Afghanistan's cabinet has approved full acceptance of the international treaty banning anti-personnel landmines.
The landmine-infested country is the 126th nation to join the pact. Since Afghanistan has no legislature, cabinet approval is all that is needed to accede to the treaty.
The approval comes after Foreign Minister Abdullah (Eds: one name only) said Sunday the transitional government will sign the treaty. Speaking in Kabul at an international conference on banning landmines, Mr. Abdullah said Afghanistan will destroy every landmine in the country, however long it takes.
U-N officials say as many as 300 people are killed or injured in Afghanistan each month by mines and other unexploded munitions left over from the country's many wars.
Meanwhile, Afghan President Hamid Karzai has appointed four new provincial governors in some of the country's most troubled regions. A spokesman for the president (Fazel Akbar) said the new governors replace leaders who were self-appointed or picked by local leaders during a political vacuum that was created after the fall of the Taleban government.

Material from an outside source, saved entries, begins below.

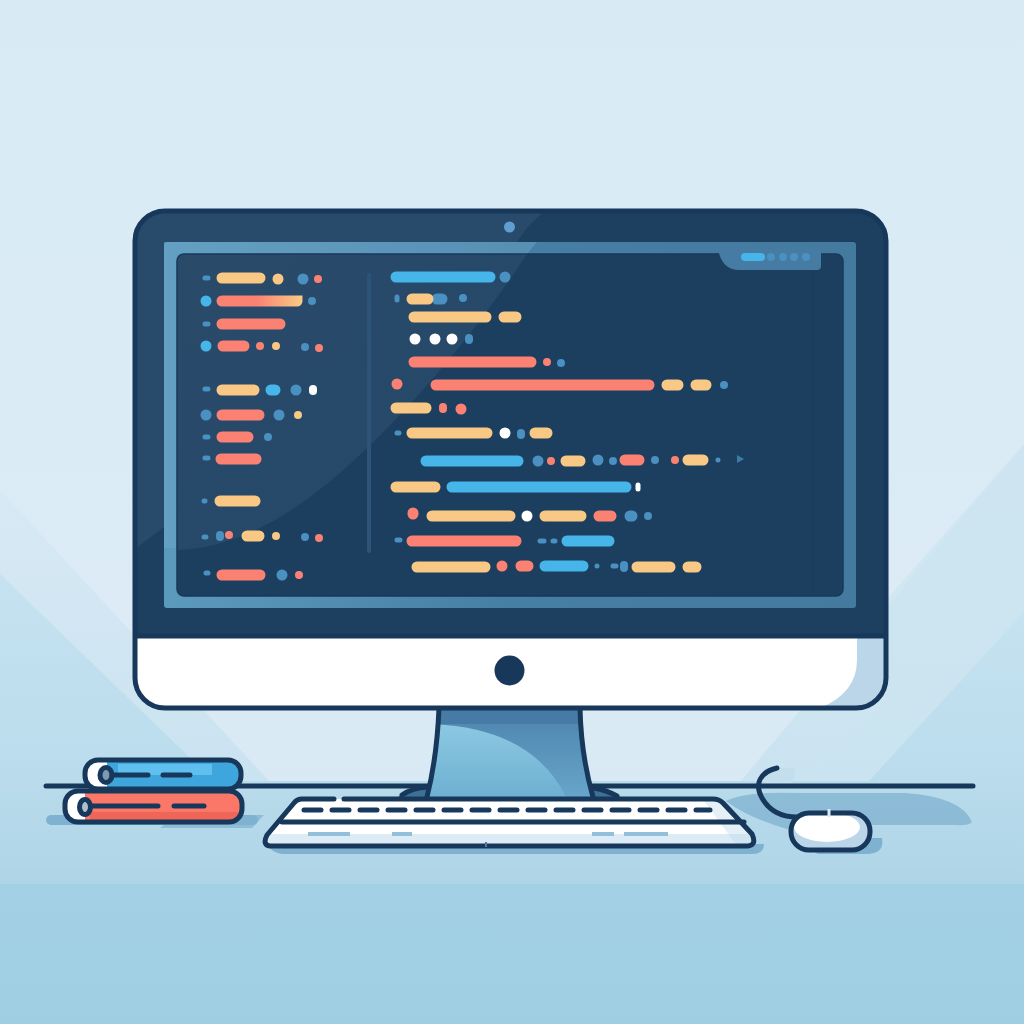
<!DOCTYPE html>
<html lang="en">
<head>
<meta charset="utf-8">
<title>Desktop computer with code editor</title>
<style>
:root {
  --ink: #17385a;
  --navy: #1d4061;
  --screen: #1c3f5f;
  --bezel: #467ca3;
  --sky: #45b5ea;
  --steel: #4a90c0;
  --amber: #f8c884;
  --coral: #fb8273;
  --white: #ffffff;
  --shade: #bbd6e9;
  --shadow: #7fb2d1;
}
html, body { margin: 0; height: 100%; overflow: hidden; background: #d9ebf5; }
svg { display: block; width: 1024px; height: 1024px; }
.outline { stroke: var(--ink); stroke-width: 5; stroke-linejoin: round; stroke-linecap: round; }
.stroke { fill: none; }
.code path { fill: none; stroke-linecap: round; stroke-width: 11; }
.code .small { stroke-width: 8; }
.code .tiny { stroke-width: 5; }
.amber { stroke: var(--amber); }
.coral { stroke: var(--coral); }
.sky { stroke: var(--sky); }
.steel { stroke: var(--steel); }
.white { stroke: var(--white); }
</style>
</head>
<body>
<svg viewBox="0 0 1024 1024" role="img" aria-label="Desktop computer showing code, with keyboard, mouse and two books">
  <defs>
    <linearGradient id="wall" x1="0" y1="0" x2="0" y2="1">
      <stop offset="0" stop-color="#d8ebf5"/>
      <stop offset=".6" stop-color="#dcebf6"/>
      <stop offset="1" stop-color="#d3e7f3"/>
    </linearGradient>
    <linearGradient id="beam" x1="0" y1="0" x2="0" y2="1">
      <stop offset="0" stop-color="#c6e2f0"/>
      <stop offset="1" stop-color="#b9dcec"/>
    </linearGradient>
    <linearGradient id="beam-soft" x1="0" y1="0" x2="0" y2="1">
      <stop offset="0" stop-color="#cfe5f2" stop-opacity=".4"/>
      <stop offset="1" stop-color="#cae3f0"/>
    </linearGradient>
    <linearGradient id="desk" x1="0" y1="0" x2="0" y2="1">
      <stop offset="0" stop-color="#b9dbeb"/>
      <stop offset="1" stop-color="#aed5e7"/>
    </linearGradient>
    <linearGradient id="desk-front" x1="0" y1="0" x2="0" y2="1">
      <stop offset="0" stop-color="#a3d0e4"/>
      <stop offset="1" stop-color="#9fcee3"/>
    </linearGradient>
    <linearGradient id="frame" x1="0" y1="0" x2="1" y2="0">
      <stop offset="0" stop-color="#5c9abd"/>
      <stop offset=".5" stop-color="#477ea4"/>
      <stop offset="1" stop-color="#457a9f"/>
    </linearGradient>
    <linearGradient id="glare" x1="0" y1="0" x2="1" y2="1">
      <stop offset="0" stop-color="#2a4a69"/>
      <stop offset="1" stop-color="#24486a"/>
    </linearGradient>
    <linearGradient id="stand-back" x1="0" y1="0" x2="0" y2="1">
      <stop offset="0" stop-color="#4a80aa"/>
      <stop offset="1" stop-color="#68a6cb"/>
    </linearGradient>
    <linearGradient id="stand-light" x1="0" y1="0" x2="0" y2="1">
      <stop offset="0" stop-color="#8cc8e2"/>
      <stop offset="1" stop-color="#6eb0d2"/>
    </linearGradient>
    <linearGradient id="coral-amber" gradientUnits="userSpaceOnUse" x1="222" y1="0" x2="300" y2="0">
      <stop offset=".45" stop-color="#fb8273"/>
      <stop offset="1" stop-color="#f8c884"/>
    </linearGradient>
    <clipPath id="case-clip"><rect x="134" y="211" width="752" height="497" rx="30"/></clipPath>
    <clipPath id="screen-clip"><rect x="177" y="254" width="666" height="342" rx="7"/></clipPath>
    <clipPath id="stand-clip"><path d="M440 706Q438 755 427 797H593Q581 755 580 706Z"/></clipPath>
    <clipPath id="blue-clip"><rect x="85" y="760" width="156" height="29" rx="13"/></clipPath>
    <clipPath id="coral-clip"><rect x="65" y="791" width="177" height="31" rx="13"/></clipPath>
    <clipPath id="mouse-clip"><rect x="791" y="813" width="79" height="37" rx="18"/></clipPath>
    <clipPath id="keyboard-clip"><path d="M302 799H713Q719 799 723 803L752 834Q757 845 748 846H270Q262 845 267 835L294 803Q297 799 302 799Z"/></clipPath>
  </defs>

  <g id="background">
    <rect width="1024" height="1024" fill="url(#wall)"/>
    <path d="M0 490L270 782H0Z" fill="url(#beam-soft)"/>
    <path d="M0 574L215 782H0Z" fill="url(#beam)"/>
    <path d="M1024 444L740 782H1024Z" fill="url(#beam-soft)"/>
    <path d="M1024 444L886 600V700L800 782H1024Z" fill="#cae4f1" opacity=".6"/>
    <path d="M1024 612L868 782H1024Z" fill="url(#beam)"/>
    <rect y="781" width="1024" height="104" fill="url(#desk)"/>
    <rect y="884" width="1024" height="140" fill="url(#desk-front)"/>
  </g>

  <g id="shadows" fill="var(--shadow)">
    <rect x="46" y="815" width="212" height="10" rx="5"/>
    <path d="M240 815H264L252 828H160L170 820Z" opacity=".7"/>
    <path d="M268 844H764Q764 854 752 854H282Q270 852 268 844Z"/>
    <path d="M726 801Q745 791 800 793H905Q962 797 972 822Q968 826 955 825H865L845 830H790Q748 818 726 801Z" opacity=".75"/>
    <path d="M812 838H882Q885 854 866 854H818Q808 850 812 838Z"/>
    <path d="M764 768H794Q798 780 786 787H764Z" fill="#c3dfee"/>
  </g>

  <path id="desk-edge" class="outline stroke" d="M46 786H973"/>

  <g id="stand">
    <path d="M398 797Q410 787 430 787H592Q607 789 620 797Z" fill="#3f7197"/>
    <path class="outline stroke" d="M402 795Q412 788 428 787M594 788Q606 790 617 796" stroke-width="3"/>
    <g clip-path="url(#stand-clip)">
      <rect x="420" y="700" width="180" height="100" fill="url(#stand-back)"/>
      <path d="M420 724Q530 724 566 797H420Z" fill="url(#stand-light)"/>
      <rect x="420" y="705" width="180" height="19" fill="#467ba5"/>
    </g>
    <path class="outline stroke" d="M439 708Q437 757 427 797M580 708Q581 755 593 797"/>
  </g>

  <g id="monitor">
    <g clip-path="url(#case-clip)">
      <rect x="134" y="211" width="752" height="426" fill="var(--navy)"/>
      <path d="M134 211H545Q520 230 508 260L134 550Z" fill="#284b6b"/>
      <rect x="134" y="636" width="752" height="74" fill="var(--white)"/>
      <path d="M857 636H886V710H815Q857 695 857 660Z" fill="var(--shade)"/>
    </g>
    <rect x="164" y="242" width="692" height="366" rx="3" fill="url(#frame)"/>
    <path d="M164 242H537L527 254H177V548H164Z" fill="#6da7c8" opacity=".45"/>
    <g clip-path="url(#screen-clip)">
      <rect x="177" y="254" width="666" height="342" fill="var(--screen)"/>
      <path d="M177 254H527C480 325 420 400 350 464C290 518 235 548 177 550Z" fill="url(#glare)"/>
      <path d="M813 260V590" stroke="#193956" stroke-width="1"/>
    </g>
    <rect x="177" y="254" width="666" height="342" rx="7" fill="none" stroke="var(--ink)" stroke-width="1.5"/>
    <path id="tab" d="M718 249H821V266Q821 270 817 270H739Q722 270 718 249Z" fill="var(--bezel)"/>
    <path id="divider" d="M369 275V551" stroke="#2c5476" stroke-width="4" stroke-linecap="round"/>
    <rect class="outline stroke" x="135" y="211" width="751" height="497" rx="30" stroke-width="4"/>
    <path class="outline stroke" d="M136 636H885" stroke-width="2"/>
    <circle id="camera" cx="509.500" cy="227" r="5.500" fill="#5d9fd0"/>
    <circle id="power-button" cx="509.500" cy="670.500" r="15" fill="var(--ink)"/>
  </g>

  <g id="tab-controls" class="code">
    <path class="sky small" d="M745 257H761"/>
    <path class="steel small" stroke-width="7" d="M771 257h0M783 257h0M794 257h0M806 257h0"/>
  </g>

  <g id="file-list" class="code">
    <path class="amber" d="M222 278H260M278 279h0M222 390H254M220 501H255M247 536H259"/>
    <path class="amber small" d="M276 346h0M298 415h0M276 536h0"/>
    <path stroke="url(#coral-amber)" d="M222 301H297V301.100"/>
    <path class="coral" d="M222 324H280M223 346H244M222 415H259M222 437H248M221 459H256M222 575H260"/>
    <path class="coral small" d="M318 279h0M260 346h0M319 348h0M229 535h0M319 538h0M299 575h0"/>
    <path class="sky" d="M206 301h0M206 346h0M271 390h4"/>
    <path class="steel" d="M303 279h0M296 390h0M206 415h0M279 415h0M282 575h0"/>
    <path class="steel small" d="M312 301h0M305 347h0M268 437h0M220 535v2M305 537h0"/>
    <path class="steel tiny" d="M205 278h3M205 324h3M205 389h3M205 437h3M205 458h3M204 501h1M204 537h2M206 573h2"/>
    <path class="white small" d="M313 389v2"/>
  </g>

  <g id="code-editor" class="code">
    <path class="sky" d="M396 277H490M426 461H518M452 487H626M567 541H609M545 566H583"/>
    <path class="steel" d="M505 277h0M437 299H442M538 461h0M598 460h0M630 516h2"/>
    <path class="steel small" d="M463 298h0M469 338v2M561 363h0M724 385h0M521 433v2M613 461h0M655 460h0M648 516h0M624 565v3"/>
    <path class="steel tiny" d="M397 297v3M397 433h2M718 460h0M397 540h3M540 541h4M553 541h2M597 566h0M613 566h3"/>
    <path d="M737 455L744 459L737 463Z" style="fill:#3d7ba8"/>
    <path class="amber" d="M412 299H428M414 317H486M504 317H516M667 385H678M696 385H706M396 408H426M412 433H487M535 433H547M566 461H580M688 460H703M396 487H435M432 516H510M545 516H581M417 567H485M637 567H670M688 567H696"/>
    <path class="coral" d="M414 362H531M397 384h0M436 385H649M461 409h0M625 460H639M413 513v1M599 516H611M412 541H516M502 566h0M521 566H528"/>
    <path class="coral small" d="M547 362h0M443 407v2M551 461h0M675 460h0"/>
    <path class="white" d="M415 339h0M435 339h0M452 339h0M505 433h0M527 516h0"/>
    <path class="white tiny" d="M638 485v4"/>
  </g>

  <g id="books">
    <g clip-path="url(#blue-clip)">
      <rect x="85" y="760" width="156" height="29" fill="#3ea6dd"/>
      <path d="M118 764H212V775H118Z" fill="#5fc0ef"/>
      <rect x="85" y="760" width="22" height="29" fill="var(--white)"/>
    </g>
    <rect class="outline stroke" x="85" y="760" width="156" height="29" rx="13"/>
    <ellipse class="outline" cx="106" cy="775" rx="6" ry="7.500" fill="#7c9bb2" stroke-width="3"/>
    <path class="outline stroke" d="M112 775H148M163 775H190" stroke-width="4"/>
    <g clip-path="url(#coral-clip)">
      <rect x="65" y="791" width="177" height="31" fill="#fb7868"/>
      <path d="M90 812H242V822H90Z" fill="#ef6659"/>
      <rect x="65" y="791" width="20" height="31" fill="var(--white)"/>
    </g>
    <rect class="outline stroke" x="65" y="791" width="177" height="31" rx="13"/>
    <ellipse class="outline" cx="85" cy="807" rx="5.500" ry="7.500" fill="#aebfcc" stroke-width="3"/>
    <path class="outline stroke" d="M92 806H158M174 806H204" stroke-width="4"/>
  </g>

  <g id="keyboard">
    <g clip-path="url(#keyboard-clip)">
      <rect x="260" y="795" width="500" height="54" fill="var(--white)"/>
      <path d="M260 834H760V850H260Z" fill="#dcebf5"/>
      <path d="M700 795H760V850H740Z" fill="var(--shade)" opacity=".4"/>
      <path d="M308 834H350M392 834H412M592 834H614M624 834H668" stroke="#93bfdb" stroke-width="4"/>
    </g>
    <path class="outline stroke" d="M344 799H713Q719 799 723 803L752 834Q757 845 748 846H270Q262 845 267 835L294 803Q297 799 302 799H334"/>
    <path class="outline stroke" d="M304 810H710" stroke-width="3" stroke-dasharray="17 11"/>
    <path class="outline stroke" d="M282 822H744" stroke-width="2"/>
    <path d="M486 842V847" stroke="#4d7b9e" stroke-width="2"/>
  </g>

  <g id="mouse">
    <path class="outline stroke" d="M777 768C760 772 754 784 762 798C770 812 783 817 797 817"/>
    <g clip-path="url(#mouse-clip)">
      <rect x="791" y="813" width="79" height="37" fill="var(--shade)"/>
      <ellipse cx="827" cy="827" rx="33" ry="15" fill="var(--white)"/>
    </g>
    <rect class="outline stroke" x="791" y="813" width="79" height="37" rx="18"/>
    <path d="M829 809V817" stroke="#dcebf5" stroke-width="3"/>
  </g>
</svg>
</body>
</html>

The International Treaty to Ban Landmines disallows the use, production, stockpiling and transfer of landmines. The treaty became international law in 1999.